ClientEarth has secured another important win in the European Court, this time in connection with access to environmental information.
Back in 2014 ClientEarth asked the European Commission to disclose (i) an impact assessment report for a proposed binding instrument setting a strategic framework for risk-based inspection and surveillance in relation to EU environmental legislation and an opinion of the Impact Assessment Board and (ii) a draft impact assessment report relating to access to justice in environmental matters at Member State level in the field of EU environmental policy and an opinion of the Impact Assessment Board.
ClientEarth relied in particular on Regulation (EC) No 1049/2001 of the European Parliament and of the Council of 30 May 2001 regarding public access to European Parliament, Council and Commission documents. Recitals 1, 2 and 6 of the Regulation explain that:
‘(1) The second subparagraph of Article 1 of the Treaty on European Union enshrines the concept of openness, stating that the Treaty marks a new stage in the process of creating an ever closer union among the peoples of Europe, in which decisions are taken as openly as possible and as closely as possible to the citizen.
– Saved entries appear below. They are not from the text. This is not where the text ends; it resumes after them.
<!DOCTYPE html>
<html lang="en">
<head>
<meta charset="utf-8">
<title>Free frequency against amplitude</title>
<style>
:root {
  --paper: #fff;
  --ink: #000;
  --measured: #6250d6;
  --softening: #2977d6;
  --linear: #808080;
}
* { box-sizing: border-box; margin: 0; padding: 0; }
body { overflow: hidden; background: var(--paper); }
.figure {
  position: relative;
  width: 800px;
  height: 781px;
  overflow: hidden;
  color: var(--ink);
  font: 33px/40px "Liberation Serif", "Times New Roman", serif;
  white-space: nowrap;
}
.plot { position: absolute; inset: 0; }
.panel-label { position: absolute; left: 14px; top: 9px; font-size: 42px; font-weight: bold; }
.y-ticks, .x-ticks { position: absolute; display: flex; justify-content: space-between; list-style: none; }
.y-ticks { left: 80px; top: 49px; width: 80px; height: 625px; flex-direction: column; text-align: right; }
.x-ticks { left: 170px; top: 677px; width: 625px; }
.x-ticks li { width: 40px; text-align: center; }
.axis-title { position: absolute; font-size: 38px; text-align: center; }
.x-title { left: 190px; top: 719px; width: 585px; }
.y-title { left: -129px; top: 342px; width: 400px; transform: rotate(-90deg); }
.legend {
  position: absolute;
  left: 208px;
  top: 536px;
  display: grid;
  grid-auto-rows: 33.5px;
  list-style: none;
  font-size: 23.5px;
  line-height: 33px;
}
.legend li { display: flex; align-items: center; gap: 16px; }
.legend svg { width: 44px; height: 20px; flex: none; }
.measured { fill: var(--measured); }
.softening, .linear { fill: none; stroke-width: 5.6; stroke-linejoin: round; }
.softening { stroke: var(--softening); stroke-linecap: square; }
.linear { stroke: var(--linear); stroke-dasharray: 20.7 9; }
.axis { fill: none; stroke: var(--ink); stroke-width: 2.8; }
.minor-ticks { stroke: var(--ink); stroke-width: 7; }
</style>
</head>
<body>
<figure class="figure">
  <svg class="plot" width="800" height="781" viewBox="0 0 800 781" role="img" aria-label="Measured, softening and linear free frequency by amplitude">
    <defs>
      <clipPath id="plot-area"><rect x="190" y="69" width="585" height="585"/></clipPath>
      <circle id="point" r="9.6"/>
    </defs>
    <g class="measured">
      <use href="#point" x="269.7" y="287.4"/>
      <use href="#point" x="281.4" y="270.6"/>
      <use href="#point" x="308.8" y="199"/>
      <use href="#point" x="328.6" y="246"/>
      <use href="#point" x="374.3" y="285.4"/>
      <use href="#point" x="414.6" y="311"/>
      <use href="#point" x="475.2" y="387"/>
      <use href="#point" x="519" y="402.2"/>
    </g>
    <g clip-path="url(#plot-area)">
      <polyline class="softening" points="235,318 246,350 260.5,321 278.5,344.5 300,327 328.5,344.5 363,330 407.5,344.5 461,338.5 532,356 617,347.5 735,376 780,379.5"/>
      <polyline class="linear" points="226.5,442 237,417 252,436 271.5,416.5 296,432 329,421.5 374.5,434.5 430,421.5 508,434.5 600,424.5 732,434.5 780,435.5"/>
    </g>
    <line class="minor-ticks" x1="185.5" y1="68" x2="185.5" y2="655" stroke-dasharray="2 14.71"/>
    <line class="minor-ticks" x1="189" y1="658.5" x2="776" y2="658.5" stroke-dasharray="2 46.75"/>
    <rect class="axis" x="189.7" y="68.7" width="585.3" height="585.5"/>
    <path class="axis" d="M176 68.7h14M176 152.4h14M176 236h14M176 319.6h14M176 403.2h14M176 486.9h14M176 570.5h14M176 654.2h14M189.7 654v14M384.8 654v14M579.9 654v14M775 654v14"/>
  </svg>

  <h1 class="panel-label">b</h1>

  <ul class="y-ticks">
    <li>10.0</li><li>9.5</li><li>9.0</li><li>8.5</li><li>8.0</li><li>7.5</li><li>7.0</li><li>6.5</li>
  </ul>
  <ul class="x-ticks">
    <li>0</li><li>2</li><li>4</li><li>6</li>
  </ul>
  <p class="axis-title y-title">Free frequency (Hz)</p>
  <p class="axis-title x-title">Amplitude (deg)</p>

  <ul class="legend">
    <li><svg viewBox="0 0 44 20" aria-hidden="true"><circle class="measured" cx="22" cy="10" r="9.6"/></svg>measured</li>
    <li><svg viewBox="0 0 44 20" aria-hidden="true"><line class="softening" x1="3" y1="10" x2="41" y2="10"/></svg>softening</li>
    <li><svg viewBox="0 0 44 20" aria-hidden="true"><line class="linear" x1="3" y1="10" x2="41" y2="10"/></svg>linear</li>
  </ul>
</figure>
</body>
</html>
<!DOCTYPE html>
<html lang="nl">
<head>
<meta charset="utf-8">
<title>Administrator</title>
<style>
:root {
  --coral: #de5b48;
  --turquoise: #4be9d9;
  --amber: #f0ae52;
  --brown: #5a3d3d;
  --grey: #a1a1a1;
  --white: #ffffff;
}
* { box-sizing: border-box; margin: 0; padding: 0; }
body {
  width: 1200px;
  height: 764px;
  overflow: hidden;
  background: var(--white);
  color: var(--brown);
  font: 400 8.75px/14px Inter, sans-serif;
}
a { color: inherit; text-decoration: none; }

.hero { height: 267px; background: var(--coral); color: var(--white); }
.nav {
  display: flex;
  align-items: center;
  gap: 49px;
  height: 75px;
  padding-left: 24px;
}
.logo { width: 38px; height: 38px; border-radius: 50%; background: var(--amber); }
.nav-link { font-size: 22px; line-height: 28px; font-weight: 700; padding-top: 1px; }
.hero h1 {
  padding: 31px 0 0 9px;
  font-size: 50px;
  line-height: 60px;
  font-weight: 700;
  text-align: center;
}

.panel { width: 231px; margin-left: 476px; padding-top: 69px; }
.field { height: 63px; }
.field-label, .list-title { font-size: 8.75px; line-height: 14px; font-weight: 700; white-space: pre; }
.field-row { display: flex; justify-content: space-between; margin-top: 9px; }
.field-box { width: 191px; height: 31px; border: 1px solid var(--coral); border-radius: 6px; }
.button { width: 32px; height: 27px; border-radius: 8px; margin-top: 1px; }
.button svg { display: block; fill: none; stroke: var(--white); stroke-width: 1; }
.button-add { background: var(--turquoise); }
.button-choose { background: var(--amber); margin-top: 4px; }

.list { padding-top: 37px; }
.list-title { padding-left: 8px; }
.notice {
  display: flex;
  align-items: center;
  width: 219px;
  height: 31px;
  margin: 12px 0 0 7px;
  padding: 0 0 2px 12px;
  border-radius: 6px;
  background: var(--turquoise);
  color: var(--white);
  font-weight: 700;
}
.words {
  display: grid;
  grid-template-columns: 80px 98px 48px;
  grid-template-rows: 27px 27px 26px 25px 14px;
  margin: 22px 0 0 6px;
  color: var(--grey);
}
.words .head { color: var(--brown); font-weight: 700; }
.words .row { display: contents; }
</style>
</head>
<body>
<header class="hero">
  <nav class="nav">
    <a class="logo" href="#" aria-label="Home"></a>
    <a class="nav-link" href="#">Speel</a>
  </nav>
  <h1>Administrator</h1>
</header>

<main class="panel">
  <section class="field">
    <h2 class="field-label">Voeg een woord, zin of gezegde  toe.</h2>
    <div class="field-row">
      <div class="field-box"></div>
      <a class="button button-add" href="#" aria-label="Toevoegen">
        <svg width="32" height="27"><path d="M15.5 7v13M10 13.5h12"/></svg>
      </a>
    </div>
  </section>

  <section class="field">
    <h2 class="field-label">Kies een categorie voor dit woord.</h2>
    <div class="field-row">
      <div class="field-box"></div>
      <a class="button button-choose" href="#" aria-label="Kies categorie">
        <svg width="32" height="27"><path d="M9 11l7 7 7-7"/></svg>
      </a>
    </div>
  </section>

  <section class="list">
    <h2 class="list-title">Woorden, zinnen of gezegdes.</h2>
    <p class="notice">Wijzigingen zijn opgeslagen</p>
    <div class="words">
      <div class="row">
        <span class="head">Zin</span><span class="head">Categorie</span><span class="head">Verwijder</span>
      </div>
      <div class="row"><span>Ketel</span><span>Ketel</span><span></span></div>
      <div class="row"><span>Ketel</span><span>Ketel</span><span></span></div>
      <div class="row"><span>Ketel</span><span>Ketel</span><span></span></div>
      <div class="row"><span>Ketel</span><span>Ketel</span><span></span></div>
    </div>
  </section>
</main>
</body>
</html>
(2) Openness enables citizens to participate more closely in the decision-making process and guarantees that the administration enjoys greater legitimacy and is more effective and more accountable to the citizen in a democratic system. Openness contributes to strengthening the principles of democracy and respect for fundamental rights as laid down in Article 6 of the EU Treaty and in the Charter of Fundamental Rights of the European Union.
(6) Wider access should be granted to documents in cases where the institutions are acting in their legislative capacity …, while at the same time preserving the effectiveness of the institutions’ decision-making process. Such documents should be made directly accessible to the greatest possible extent.’
Article 1 of the Regulation states:
‘The purpose of this Regulation is:
(a) to define the principles, conditions and limits on grounds of public or private interest governing the right of access to European Parliament, Council and Commission … documents … in such a way as to ensure the widest possible access to documents,
Article 4 establishes ‘Exceptions’, with paragraph (3) providing that:
‘Access to a document, drawn up by an institution for internal use or received by an institution, which relates to a matter where the decision has not been taken by the institution, shall be refused if disclosure of the document would seriously undermine the institution’s decision-making process, unless there is an overriding public interest in disclosure.
The Commission refused to disclose the information, relying on Article 4(3), contending (inter alia) that those documents related to ongoing impact assessments carried out with a view to the adoption of legislative initiatives relating to inspections and surveillance in respect of environmental matters, on the one hand, and access to justice in such matters, on the other. The Commission contended that, in that regard, that impact assessments were intended to help it in preparing its legislative proposals and that the content of those assessments were used to support the policy choices made in such proposals. Therefore, according to the Commission, the disclosure, at that stage, of the documents at issue would seriously undermine its ongoing decision-making processes.
ClientEarth applied to the Grand Court, asking it to annul the Commission’s decisions. The Court refused to do so, upholding the Commission’s decision to refuse disclosure.
In a judgement that repays careful reading the European Court has held that the Grand Court had misdirected itself in holding that the Commission was entitled to presume that, for as long as it had not made a decision regarding a potential proposal, disclosure of documents drawn up in the context of an impact assessment could, in principle, seriously undermine its ongoing decision-making process for developing such a proposal, regardless of the nature, legislative or otherwise, of the proposal envisaged and the fact that the documents concerned contained environmental. Further, the Court held that the Commission was wrong to have refused to disclose the documents without undertaking a specific assessment in relation to each document, and had otherwise failed to provide an adequate justification for non-disclosure.
A copy of the Court’s judgement can be found here.